Needed from the entries below: every line that holds the word "finger".

<<<<

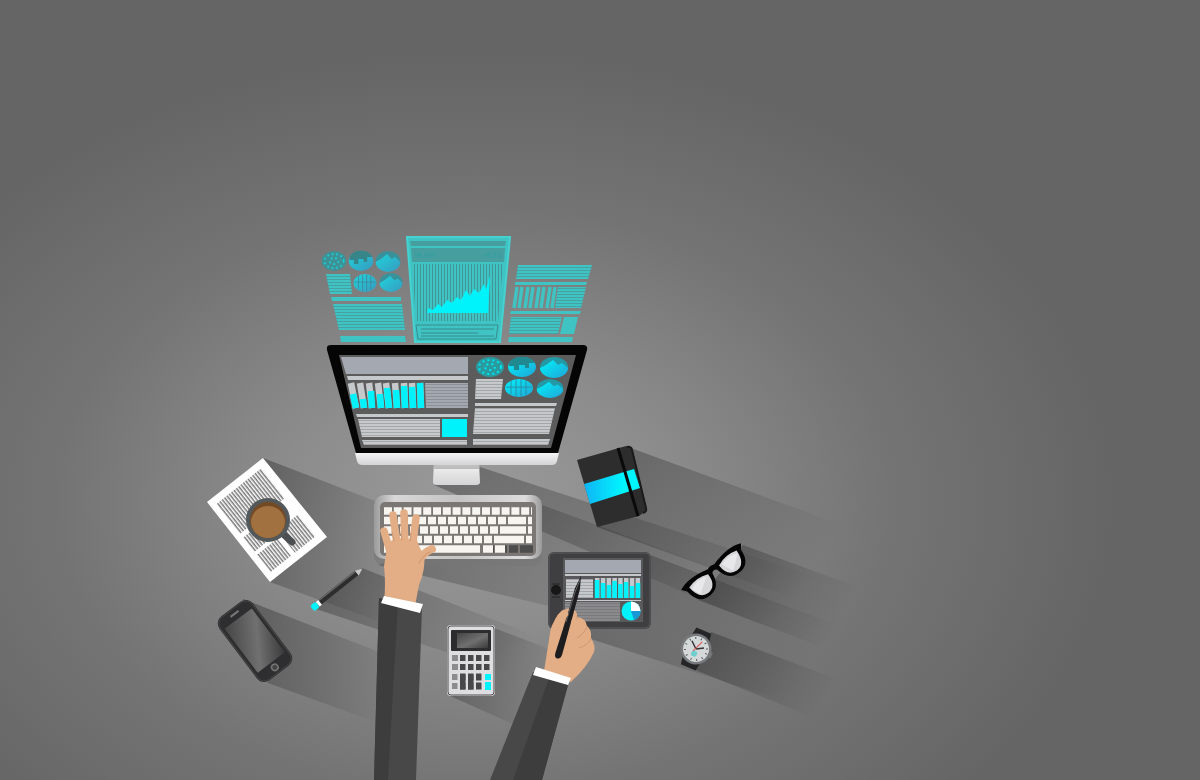
<!DOCTYPE html>
<html lang="en">
<head>
<meta charset="utf-8">
<title>Desk workspace from above</title>
<style>
:root{--cyan:#00f3fb;--holo:#3fc3c3;--holo-dark:#4a9292;--ink:#2d2d2d;--black:#050505;--panel:#a4a8b0;--pale:#c5c9cc;--skin:#e3ad86;--skin-dark:#cf976f;--sleeve:#484848;--sleeve-dark:#3d3d3d;--white:#fff;--key:#f7f5f0}
html,body{margin:0;height:100%;overflow:hidden;background:#666}
svg{display:block;width:1200px;height:780px}
.cyan{fill:var(--cyan)}.holo{fill:var(--holo)}.ink{fill:var(--ink)}.black{fill:var(--black)}
.panel{fill:var(--panel)}.pale{fill:var(--pale)}.skin{fill:var(--skin)}.white{fill:var(--white)}
.sleeve{fill:var(--sleeve)}.sleeve-dark{fill:var(--sleeve-dark)}
.keys{stroke:var(--key);stroke-width:7.6;fill:none}
.finger{stroke:var(--skin);stroke-linecap:round;fill:none}
.crease{stroke:var(--skin-dark);stroke-width:1;fill:none;stroke-linecap:round}
.readout{font:7px "Roboto","Inter",sans-serif;fill:#2f9fa3}
.shadow{fill:url(#fade)}
</style>
</head>
<body>
<svg viewBox="0 0 1200 780" role="img" aria-label="Desk seen from above with computer, tablet, stationery and two working hands">
<defs>
<radialGradient id="desk" gradientUnits="userSpaceOnUse" cx="0" cy="0" r="1" gradientTransform="translate(475 500) scale(640 450)">
<stop offset="0" stop-color="#9a9a9a"/><stop offset=".3" stop-color="#8c8c8c"/><stop offset=".65" stop-color="#747474"/><stop offset="1" stop-color="#656565"/>
</radialGradient>
<linearGradient id="fade" x2="1" y2=".4"><stop offset="0" stop-color="#000" stop-opacity=".3"/><stop offset=".5" stop-color="#000" stop-opacity=".16"/><stop offset="1" stop-color="#000" stop-opacity="0"/></linearGradient>
<linearGradient id="chin" x2="0" y2="1"><stop offset="0" stop-color="#f4f4f4"/><stop offset="1" stop-color="#d4d4d6"/></linearGradient>
<linearGradient id="alu" x2="1"><stop offset="0" stop-color="#9b9b9b"/><stop offset=".12" stop-color="#d8d8d8"/><stop offset=".5" stop-color="#c4c4c4"/><stop offset=".9" stop-color="#dcdcdc"/><stop offset="1" stop-color="#999"/></linearGradient>
<linearGradient id="glass" x2="1" y2="1"><stop offset="0" stop-color="#454545"/><stop offset=".55" stop-color="#707070"/><stop offset="1" stop-color="#3a3a3a"/></linearGradient>
<linearGradient id="band" x2="1"><stop offset="0" stop-color="#10b4f4"/><stop offset=".7" stop-color="#00f6ff"/></linearGradient>
<linearGradient id="disc" x2="1" y2="1"><stop offset="0" stop-color="#00f3fb"/><stop offset="1" stop-color="#21a4d6"/></linearGradient>
<pattern id="scan" width="4" height="3" patternUnits="userSpaceOnUse"><rect width="4" height="1" fill="#555" opacity=".3"/></pattern>
<pattern id="rules" width="4" height="3" patternUnits="userSpaceOnUse"><rect width="4" height="1.5" fill="#777"/></pattern>
<pattern id="columns" width="3" height="4" patternUnits="userSpaceOnUse"><rect width="1" height="4" fill="#44777a" opacity=".6"/></pattern>
<g id="dial-dots"><ellipse rx="14" ry="10" fill="#2a9a9e"/><ellipse rx="11" ry="7" fill="none" stroke="#00e5ee" stroke-width="2" stroke-dasharray="2 3"/><ellipse rx="5" ry="3" fill="none" stroke="#00e5ee" stroke-width="2" stroke-dasharray="2 3"/></g>
<g id="dial-steps"><ellipse rx="14" ry="10" fill="url(#disc)"/><path d="M-13-4A14 10 0 0 1 13-4H7V1H3V-2H-3V3H-8V-1H-13Z" fill="#20898f"/></g>
<g id="dial-peak"><ellipse rx="14" ry="10" fill="#2399a5"/><path d="M-14 1L-8-2-1-7 4-2 8-4 14 1A14 10 0 0 1-14 1Z" fill="url(#disc)"/></g>
<g id="dial-bars"><ellipse rx="14" ry="10" fill="url(#disc)"/><path d="M-13-1H13M-8-8V7M-3-9V9M2-9V9M7-8V7" stroke="#2a8fa5" fill="none"/></g>
</defs>

<rect id="desk-top" width="1200" height="780" fill="url(#desk)"/>

<g id="long-shadows">
<polygon class="shadow" points="263,458 430,522 430,640 270,582"/>
<polygon class="shadow" points="243,599 420,668 420,738 268,683"/>
<polygon class="shadow" points="362,568 560,646 530,680 313,608"/>
<polygon class="shadow" points="480,467 850,588 830,655 434,485"/>
<polygon class="shadow" points="628,447 850,528 815,606 597,527"/>
<polygon class="shadow" points="542,505 720,570 690,640 378,565"/>
<polygon class="shadow" points="650,555 850,630 820,712 556,628"/>
<polygon class="shadow" points="743,545 860,588 830,650 698,600"/>
<polygon class="shadow" points="711,632 850,684 820,720 688,667"/>
<polygon class="shadow" points="494,628 560,653 515,725 448,695"/>
</g>

<g id="hologram">
<g id="holo-dials" opacity=".75">
<use href="#dial-dots" transform="translate(334 261) scale(.88 1)"/><use href="#dial-steps" transform="translate(361 261) scale(.88 1)"/><use href="#dial-peak" transform="translate(388 261) scale(.88 1)"/>
<use href="#dial-bars" transform="translate(365 283) scale(.82 .9)"/><use href="#dial-peak" transform="translate(391 282) scale(.82 .9)"/>
</g>
<g class="holo"><polygon points="326,274 350,274 352,294 330,294"/><polygon points="331,297 401,297 401,301 332,301"/><polygon points="333,304 402,304 405,330 339,330"/><polygon points="340,336 405,336 406,342 341,342"/></g>
<path d="M326 274H350L352 294H330ZM333 304H402L405 330H339Z" fill="url(#scan)"/>
<polygon class="holo" points="407,237 510,237 500,342 415,342"/>
<path d="M410 241H506L505 246H411ZM411 248H505L504 262H412Z" fill="var(--holo-dark)" opacity=".75"/>
<polygon points="412,264 503,264 498,321 416,321" fill="url(#columns)"/>
<polygon points="416,325 498,325 496,339 418,339" fill="none" stroke="#398d8e"/>
<path d="M421 329H494M421 333H478M421 336H494" stroke="#398d8e"/>
<polygon points="407,237 510,237 500,342 415,342" fill="none" stroke="#45d2d1" stroke-width="2"/>
<polygon class="cyan" points="427,313 428,308 433,310 438,304 442,307 447,300 452,303 457,297 461,300 466,290 470,296 474,289 479,293 484,284 486,289 490,276 488,313"/>
<text class="readout" x="414" y="258">98.337-</text><text class="readout" x="502" y="258" text-anchor="end">+5.7%</text>
<g class="holo"><polygon points="518,265 592,265 588,279 516,279"/><polygon points="515,282 587,282 586,285 515,285"/>
<polygon points="558,287 586,287 581,308 555,308"/><polygon points="511,311 581,311 580,314 510,314"/><polygon points="511,317 562,317 558,334 509,334"/><polygon points="564,317 578,317 574,334 560,334"/><polygon points="509,337 573,337 572,342 508,342"/></g>
<path d="M517 287L514 308M522 287L519 308M528 287L525 308M533 287L530 308M539 287L536 308M544 287L541 308M550 287L547 308M555 287L552 308" stroke="var(--holo)" stroke-width="3.5"/>
<path d="M518 265H592L588 279H516ZM558 287H586L581 308H555ZM511 317H562L558 334H509Z" fill="url(#scan)"/>
</g>

<g id="monitor">
<path d="M434 462H479L480 482Q480 485 476 485H437Q433 485 433 482Z" fill="url(#chin)"/>
<path d="M434 464H479V469H434Z" fill="#000" opacity=".2"/>
<path d="M331 345H583Q588 345 587 350L558 453H356L327 350Q326 345 331 345Z" class="black"/>
<path d="M355 453H559L557 461Q556 465 552 465H362Q358 465 357 461Z" fill="url(#chin)"/>
<polygon points="339,355 576,355 551,448 361,448" fill="#5c5c5c"/>
<g id="screen-left">
<polygon class="panel" points="341,357 468,357 468,374 346,374"/>
<polygon class="pale" points="347,376 468,376 468,380 348,380"/>
<path d="M351 383L356 408M360 383L364 408M369 383L372 408M378 383L381 408M386 383L389 408M395 383L397 408M404 383L405 408M412 383L413 408M420 383L421 408" stroke="var(--pale)" stroke-width="6.5"/>
<path d="M353 394L356 408M363 399L364 408M371 391L372 408M380 394L381 408M387 388L389 408M396 390L397 408M404 386L405 408M412 387L413 408M420 383L421 408" stroke="var(--cyan)" stroke-width="6.5"/>
<polygon class="panel" points="425,383 468,383 468,408 426,408"/>
<polygon class="pale" points="356,414 468,414 468,417 357,417"/>
<polygon class="pale" points="358,419 440,419 440,437 362,437"/>
<rect class="cyan" x="442" y="419" width="25" height="18"/>
<polygon class="pale" points="362,440 467,440 467,445 364,445"/>
</g>
<g id="screen-right">
<use href="#dial-dots" x="490" y="367"/><use href="#dial-steps" x="522" y="367"/><use href="#dial-peak" x="554" y="367"/>
<use href="#dial-bars" transform="translate(519 388) scale(1 .9)"/><use href="#dial-peak" transform="translate(550 388) scale(.95 .9)"/>
<polygon class="pale" points="476,379 503,379 501,399 475,399"/>
<polygon class="pale" points="475,403 557,403 556,406 475,406"/>
<polygon class="pale" points="475,408 555,408 549,434 473,434"/>
<polygon class="pale" points="473,439 550,439 548,445 473,445"/>
</g>
<path d="M425 383H468V408H426ZM358 419H440V437H362ZM476 379H503L501 399H475ZM475 408H555L549 434H473ZM362 440H467V445H364ZM473 439H550L548 445H473Z" fill="url(#scan)"/>
</g>

<g id="papers">
<polygon class="white" points="263,458 327,537 270,582 207,502"/>
<g transform="translate(263 458) rotate(51.5)" fill="url(#rules)"><rect x="7" y="8" width="38" height="57"/><rect x="50" y="44" width="18" height="21"/><rect x="66" y="8" width="28" height="26"/><rect x="72" y="39" width="22" height="26"/></g>
</g>
<g id="coffee">
<path d="M282 533L292 542" stroke="#4b4f52" stroke-width="7" stroke-linecap="round"/>
<circle cx="268" cy="520" r="22" fill="#53585b"/><circle cx="268" cy="520" r="18" fill="#744a25"/><ellipse cx="268" cy="522" rx="17" ry="16" fill="#a1713f"/>
</g>

<g id="pencil" transform="translate(313 608) rotate(-38.5)">
<rect x="2" y="-3" width="54" height="5.5" class="ink"/><rect x="2" y="-3" width="54" height="1.5" fill="#666"/><rect x="-1" y="-3.5" width="7" height="7" rx="2" class="cyan"/><rect x="6" y="-3" width="3" height="6" class="white"/><polygon points="56,-3 63,0 56,3" fill="#c9c9c9"/>
</g>

<g id="phone" transform="translate(255 641) rotate(-37)">
<rect x="-21" y="-40" width="42" height="80" rx="9" fill="#2e2e30"/><rect x="-20" y="-39" width="40" height="78" rx="8" fill="none" stroke="#444"/><rect x="-17" y="-28" width="34" height="55" fill="url(#glass)"/><path d="M-5-34H5" stroke="#777" stroke-width="2"/><circle cy="33" r="4" fill="#777"/><circle cy="33" r="2.5" fill="#444"/>
</g>

<g id="keyboard">
<rect x="374" y="495" width="168" height="71" rx="10" fill="#777" opacity=".5"/>
<rect x="374" y="495" width="168" height="64" rx="10" fill="url(#alu)"/>
<rect x="380" y="502" width="156" height="54" rx="5" fill="#7a7774"/>
<path class="keys" d="M384 511H532" stroke-dasharray="8 1.8"/>
<path class="keys" d="M384 520.5H532" stroke-dasharray="12 2 8 2 8 2 8 2 8 2 8 2 8 2 8 2 8 2 8 2 8 2 8 2 18 2"/>
<path class="keys" d="M384 530H532" stroke-dasharray="14 2 8 2 8 2 8 2 8 2 8 2 8 2 8 2 8 2 8 2 8 2 26 2"/>
<path class="keys" d="M384 539.5H532" stroke-dasharray="18 2 8 2 8 2 8 2 8 2 8 2 8 2 8 2 8 2 8 2 30 2"/>
<path class="keys" d="M384 549H506" stroke-dasharray="9 2 9 2 9 2 63 3 10 2 10 2"/>
<path d="M483 549H533" stroke="#4d4d4d" stroke-width="7.6" stroke-dasharray="11 2 11 2 9 2 13"/>
<path class="keys" d="M483 549H505" stroke-dasharray="10 3"/>
</g>

<g id="left-arm">
<path d="M379 598L422 607 416 780H374Z" class="sleeve"/>
<path d="M379 598L398 602 388 780H374Z" class="sleeve-dark"/>
<path class="finger" stroke-width="7.5" d="M384 531L391 555M393 515L398 550M404 513L405 550M416 518L412 550"/>
<path class="finger" stroke-width="8" d="M432 549Q423 552 416 566"/>
<path class="skin" d="M387 548Q389 540 397 538L417 540Q420 550 424 554Q426 569 419 585L415 606 384 601Q386 585 384 566Z"/>
<path class="crease" d="M394 541L392 532M402 540L401 532M410 541L411 533M419 563Q423 555 430 552"/>
<path d="M384 596L423 604 420 613 381 603Z" class="white"/>
</g>

<g id="calculator">
<rect x="447" y="625" width="48" height="71" rx="4" fill="#dedee0"/><rect x="448" y="626" width="46" height="69" rx="3" fill="none" stroke="#4b4b4d"/>
<rect x="451" y="630" width="40" height="21" rx="1" class="ink"/><polygon points="457,633 488,633 488,648 457,648" fill="url(#glass)"/>
<g stroke="#48484a" stroke-width="6" stroke-dasharray="5.5 2.5" fill="none"><path d="M452 658H490M452 667H490"/><path d="M460 677H482M460 686H482" stroke-width="7"/></g>
<path d="M452 658H457.5M452 667H457.5M452 677H457.5M452 686H457.5" stroke="#8c8c8e" stroke-width="6"/>
<path d="M460 682H465.5M468 682H473.5" stroke="#48484a" stroke-width="15"/>
<path class="cyan" d="M485 674H491V680H485ZM485 682H491V690H485Z"/>
</g>

<g id="notebook">
<polygon points="577,460 626,446 632,447 647,510 639,516 597,527" class="ink"/>
<polygon points="584,484 634,469 640,488 590,504" fill="url(#band)"/>
<path d="M618 448L638 516" stroke="#0a0a0a" stroke-width="3"/>
<path d="M627 447Q631 446 632 450L646 508Q647 512 643 513" fill="none" stroke="#1b1b1b" stroke-width="2"/>
</g>

<g id="tablet">
<rect x="548" y="552" width="103" height="77" rx="6" fill="#3f3f41"/><rect x="549" y="553" width="101" height="75" rx="5" fill="none" stroke="#5c5c5e"/>
<circle cx="556" cy="590" r="5" fill="#171717"/><path d="M552 584H560M552 597H560" stroke="#222"/>
<rect x="563" y="558" width="80" height="64" fill="#59595b"/>
<rect class="panel" x="565" y="560" width="76" height="13"/><rect class="pale" x="565" y="574" width="76" height="2"/>
<rect class="pale" x="566" y="579" width="27" height="19"/>
<path d="M595 588H641" stroke="var(--pale)" stroke-width="20" stroke-dasharray="4.5 1.3"/>
<path d="M597 580V598M603 583V598M609 585V598M614.6 581V598M620.4 584V598M626 582V598M632 586V598M638 583V598" stroke="var(--cyan)" stroke-width="4.5"/>
<rect class="pale" x="565" y="600" width="76" height="1"/>
<rect x="565" y="602" width="55" height="19" fill="#8a8a8d"/><rect x="565" y="602" width="55" height="19" fill="url(#scan)"/><rect x="566" y="579" width="27" height="19" fill="url(#scan)"/>
<circle class="cyan" cx="631" cy="611" r="9.5"/><path d="M631 611V601.5A9.5 9.5 0 0 1 640.5 611Z" class="white"/><path d="M631 611L640.5 611A9.5 9.5 0 0 1 634 620Z" fill="#1899d6"/>
</g>

<g id="right-arm">
<path d="M533 672L568 685 542 780H490Z" class="sleeve"/>
<path d="M549 678L568 685 542 780H513Z" class="sleeve-dark"/>
<path class="skin" d="M544 671L549 640Q550 624 559 614Q566 607 572 609Q578 611 577 617Q586 618 587 626Q592 630 591 638Q596 646 594 652Q588 666 571 682Z"/>
<path class="crease" d="M577 617Q578 625 573 632M587 627Q584 634 577 638M591 639Q587 646 579 648M572 611Q564 618 564 628"/>
<path d="M536 667L571 678 568 685 533 675Z" class="white"/>
<path d="M581 576L580 589 573 615 562 655Q560 660 556 658Q554 656 556 651L568 613 575 588Z" fill="#1d1d1f"/>
<path d="M580 580L575 592 566 622" fill="none" stroke="#666" stroke-width="1"/>
<path class="finger" stroke-width="8" d="M559 627Q557 620 564 614"/>
<path class="finger" stroke-width="7" d="M572 639Q576 630 575 622"/>
</g>

<g id="glasses" transform="translate(716 573) rotate(-38)">
<path d="M-38-8Q-26-14-4-8Q0-10 4-8Q26-14 38-8L34-3Q33 15 17 14Q5 13 3-2Q0-5-3-2Q-5 13-17 14Q-33 15-34-3Z" class="black"/>
<path d="M-30-5Q-18-9-7-4Q-7 10-18 11Q-29 11-30-5ZM30-5Q18-9 7-4Q7 10 18 11Q29 11 30-5Z" fill="#d7d7da"/>
<path d="M-29-2Q-20-7-10-3L-25 7ZM10-3Q20-7 29-2L15 9Z" fill="#f0f0f2" opacity=".7"/>
</g>

<g id="watch" transform="translate(696 649) rotate(23)">
<path d="M-8-20H8L10-8H-10ZM-10 8H10L8 20H-8Z" fill="#252527"/>
<path d="M13-3H17V3H13Z" fill="#777"/>
<circle r="15.5" fill="#777a7c"/><circle r="13" fill="#d4d8d8"/><circle r="11" fill="none" stroke="#555" stroke-width="2" stroke-dasharray="1 4.8"/>
<circle cy="5" r="3" fill="#6ecfd0"/><path d="M0 0L-7-6M0 0L7-4" stroke="#333" stroke-width="1.5"/><path d="M-2 3L3-9" stroke="#d65353"/>
</g>
</svg>
</body>
</html>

>>>>

- Solution to the exercise -
.finger{stroke:var(--skin);stroke-linecap:round;fill:none}
<path class="finger" stroke-width="7.5" d="M384 531L391 555M393 515L398 550M404 513L405 550M416 518L412 550"/>
<path class="finger" stroke-width="8" d="M432 549Q423 552 416 566"/>
<path class="finger" stroke-width="8" d="M559 627Q557 620 564 614"/>
<path class="finger" stroke-width="7" d="M572 639Q576 630 575 622"/>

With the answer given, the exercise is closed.